    There is a dedicated Project Manager / Scrum Master who enables the team to be focussed and deliver on time. There is additional overhead to create tickets, plan story points, evaluate velocity, do retros, etc.

    In such environment, a strong staff / principle engineer breaks down the complicated problems to small and very small size chunks which can be solved in 1-8 hours and then files tickets for them. Now, these tickets are divided among other engineers, prioritized and individual/team velocity is measured accordingly.

    Agree, as a junior engineer, it might feel like being a small cog in the wheel of an assembly line.
    But, this leads to great opportunities to grow as well:

    1. Get better at task breakdown
      For every task assigned to you, create a plan and try to subdivide it into very small tasks. Think of you being assigned an intern who will be doing these hour long atomic tasks and the text you write is clear enough that they don't need to ask you on how to do it anymore. Once you are so good at this, and each task indeed takes you 1 hour, try to do this for more and more complex problems. If these subtasks are taking you longer than 1 hour, break it down further.
      Also, if you have done this breakdown beforehand, you know for sure how much time its gonna take. And with that, the Scrum Master won't be able to push you to reduce the points / hours on it without asking you to maybe remove some subtasks from it.
      Further, as you practice this skill, aim that your hour long atomic tasks get done in 45-50 mins max. If your atomic tasks are taking longer than 1 hour, learn from it and break it down further the next time.
    2. Find some interesting large project / problem.
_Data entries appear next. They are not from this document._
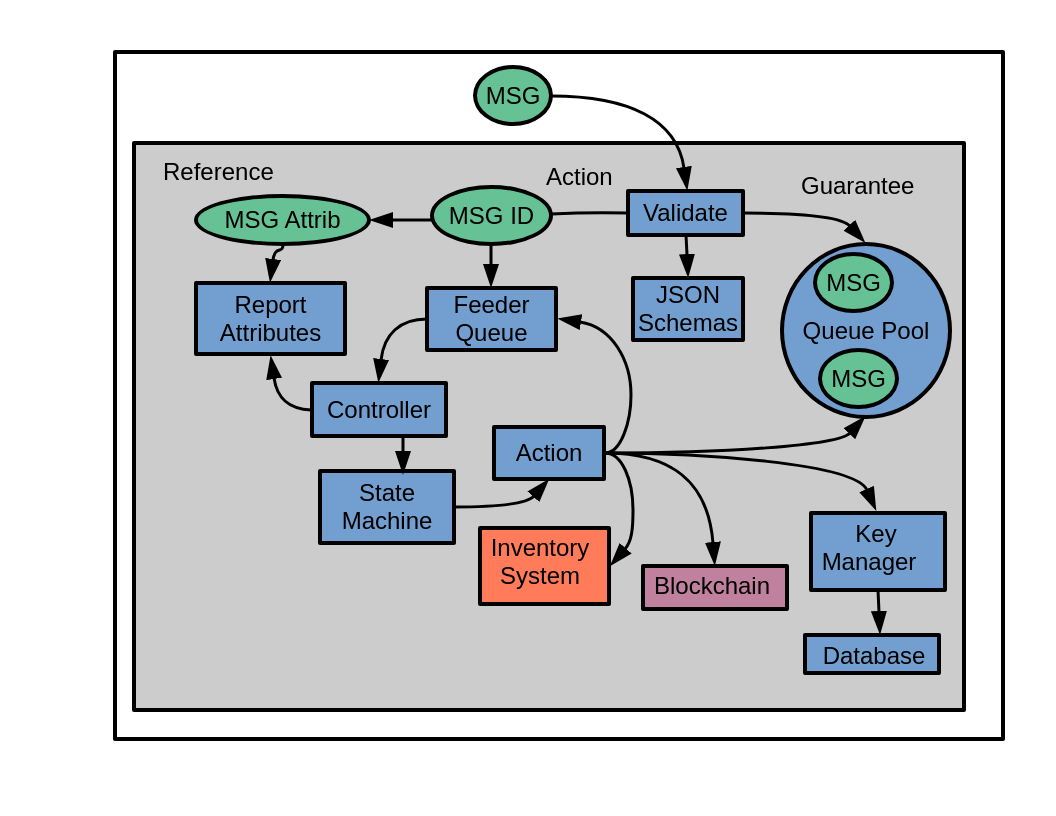
<!DOCTYPE html>
<html lang="en">
<head>
<meta charset="utf-8">
<title>Message flow diagram</title>
<style>
:root {
  --ink: #000;
  --paper: #fff;
  --panel: #ccc;
  --service: #729fcf;
  --message: #66c294;
  --inventory: #ff7b59;
  --chain: #bf819e;
}
* { box-sizing: border-box; margin: 0; }
body { width: 1056px; height: 816px; overflow: hidden; background: var(--paper); }
.diagram {
  position: relative; width: 1056px; height: 816px; overflow: hidden;
  font: 24px/28px "Liberation Sans", Arial, sans-serif; color: var(--ink);
}
.frame, .panel, .node, .label, .connectors { position: absolute; }
.frame, .panel, .node { border: 4px solid var(--ink); border-radius: 2px; }
.frame { left: 113px; top: 50px; width: 892px; height: 691px; }
.panel { left: 132px; top: 141px; width: 834px; height: 571px; background: var(--panel); }
.node {
  display: flex; align-items: center; justify-content: center;
  text-align: center; white-space: nowrap; background: var(--service);
}
.message { background: var(--message); border-radius: 50%; }
.pool { border-radius: 50%; }
.label { white-space: nowrap; }
.connectors { left: 0; top: 0; }
.connectors .lines { fill: none; stroke: var(--ink); stroke-width: 3; }
.arrows { marker-end: url(#arrowhead); }

.msg-in { left: 473px; top: 65px; width: 80px; height: 61px; }
.msg-attrib { left: 194px; top: 194px; width: 177px; height: 52px; }
.msg-id { left: 430px; top: 185px; width: 123px; height: 61px; }
.validate { left: 626px; top: 189px; width: 119px; height: 48px; }
.schemas { left: 631px; top: 276px; width: 114px; height: 66px; }
.report { left: 194px; top: 281px; width: 153px; height: 75px; }
.feeder { left: 425px; top: 286px; width: 133px; height: 66px; }
.controller { left: 310px; top: 381px; width: 138px; height: 57px; }
.state { left: 318px; top: 469px; width: 138px; height: 76px; }
.action { left: 492px; top: 425px; width: 114px; height: 56px; }
.inventory { left: 478px; top: 526px; width: 133px; height: 80px; padding: 0 9px 8px 0; background: var(--inventory); }
.blockchain { left: 641px; top: 564px; width: 148px; height: 47px; padding: 0 6px 3px 0; background: var(--chain); }
.key-manager { left: 809px; top: 511px; width: 138px; height: 81px; padding: 0 18px 7px 0; }
.key-manager .first { padding-left: 14px; }
.database { left: 803px; top: 633px; width: 138px; height: 42px; padding: 4px 0 0 4px; }
.pool { left: 780px; top: 242px; width: 172px; height: 177px; }
.pool-msg-top { left: 813px; top: 252px; width: 81px; height: 61px; }
.pool-msg-bottom { left: 818px; top: 348px; width: 81px; height: 61px; }

.reference-label { left: 163px; top: 158px; }
.action-label { left: 546px; top: 163px; }
.guarantee-label { left: 801px; top: 172px; }
</style>
</head>
<body>
<main class="diagram">
  <div class="frame"></div>
  <div class="panel"></div>

  <div class="label reference-label">Reference</div>
  <div class="label action-label">Action</div>
  <div class="label guarantee-label">Guarantee</div>

  <div class="node message msg-in">MSG</div>
  <div class="node message msg-attrib">MSG Attrib</div>
  <div class="node message msg-id">MSG ID</div>
  <div class="node validate">Validate</div>
  <div class="node schemas">JSON<br>Schemas</div>
  <div class="node report">Report<br>Attributes</div>
  <div class="node feeder">Feeder<br>Queue</div>
  <div class="node controller">Controller</div>
  <div class="node state"><span>State<br>Machine</span></div>
  <div class="node action">Action</div>
  <div class="node inventory">Inventory<br>System</div>
  <div class="node blockchain">Blockchain</div>
  <div class="node key-manager"><span><span class="first">Key</span><br>Manager</span></div>
  <div class="node database">Database</div>
  <div class="node pool">Queue Pool</div>
  <div class="node message pool-msg-top">MSG</div>
  <div class="node message pool-msg-bottom">MSG</div>

  <svg class="connectors" width="1056" height="816" viewBox="0 0 1056 816" aria-hidden="true">
    <defs>
      <marker id="arrowhead" markerUnits="userSpaceOnUse" markerWidth="24" markerHeight="16" refX="1" refY="8" orient="auto">
        <polygon points="0,0 24,8 0,16"/>
      </marker>
    </defs>
    <g class="lines">
      <path d="M628 213Q590 212 551 214"/>
      <g class="arrows-group">
        <path class="arrows" d="M551 96C630 96 677 120 684 168"/>
        <path class="arrows" d="M432 220L392 220"/>
        <path class="arrows" d="M491 245V265"/>
        <path class="arrows" d="M283 245C283 254 275 245 273 260"/>
        <path class="arrows" d="M686 235L687 255"/>
        <path class="arrows" d="M744 213C790 213 840 215 850 226"/>
        <path class="arrows" d="M427 319C400 319 384 334 381 360"/>
        <path class="arrows" d="M311 410C288 409 277 398 274 378"/>
        <path class="arrows" d="M403 437V452"/>
        <path class="arrows" d="M454 507C490 507 526 505 534 496"/>
        <path class="arrows" d="M605 453C621 453 631 422 631 395C631 360 612 327 580 322"/>
        <path class="arrows" d="M605 453C622 453 633 480 633 510C633 528 632 541 625 549"/>
        <path class="arrows" d="M605 453C670 453 708 480 713 543"/>
        <path class="arrows" d="M605 453C720 453 838 446 850 433"/>
        <path class="arrows" d="M605 453C700 453 855 463 867 490"/>
        <path class="arrows" d="M878 590L879 612"/>
      </g>
    </g>
  </svg>
</main>
</body>
</html>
Document it, explaining the benefits, risks, scope, resource needs, etc.
      Get this approved by Product and Engineering managers, etc.
      This is what a staff / principle does, but you as a junior eng can do this too for a project that you are proposing.
    3. Find patterns in the atomic tasks that you / everyone in the team is doing repeatedly.
      - Maybe sending an email after a release is cut, or
      - Syncing latest code and restarting server, or
      - Finding production objects and replicating them to create mock objects for testing, etc.

      And see if you can automate / write scripts / batch them to simplify any of this?
      Essentially, if your team was able to do 100 story points last week, what can you do / help so that the team does 150 points next week?
    4. Create tickets for yourself which are related to your own learnings / explorations / prototyping.
      Story point these, and get them included in your sprint.
      It might be as simple as, I will spend 3 hours reading this whitepaper on Friday and put it on your Kanban board.
      I am sure neither your Engineering Manager nor project manager will have a problem with this.
      Rather, they would appreciate if you could present learnings from this whitepaper to the team.

    NOTE: We try and not modify current sprint.
    So, plan your next sprint today and get at it so good that you don't have to modify your sprints mid-way. :)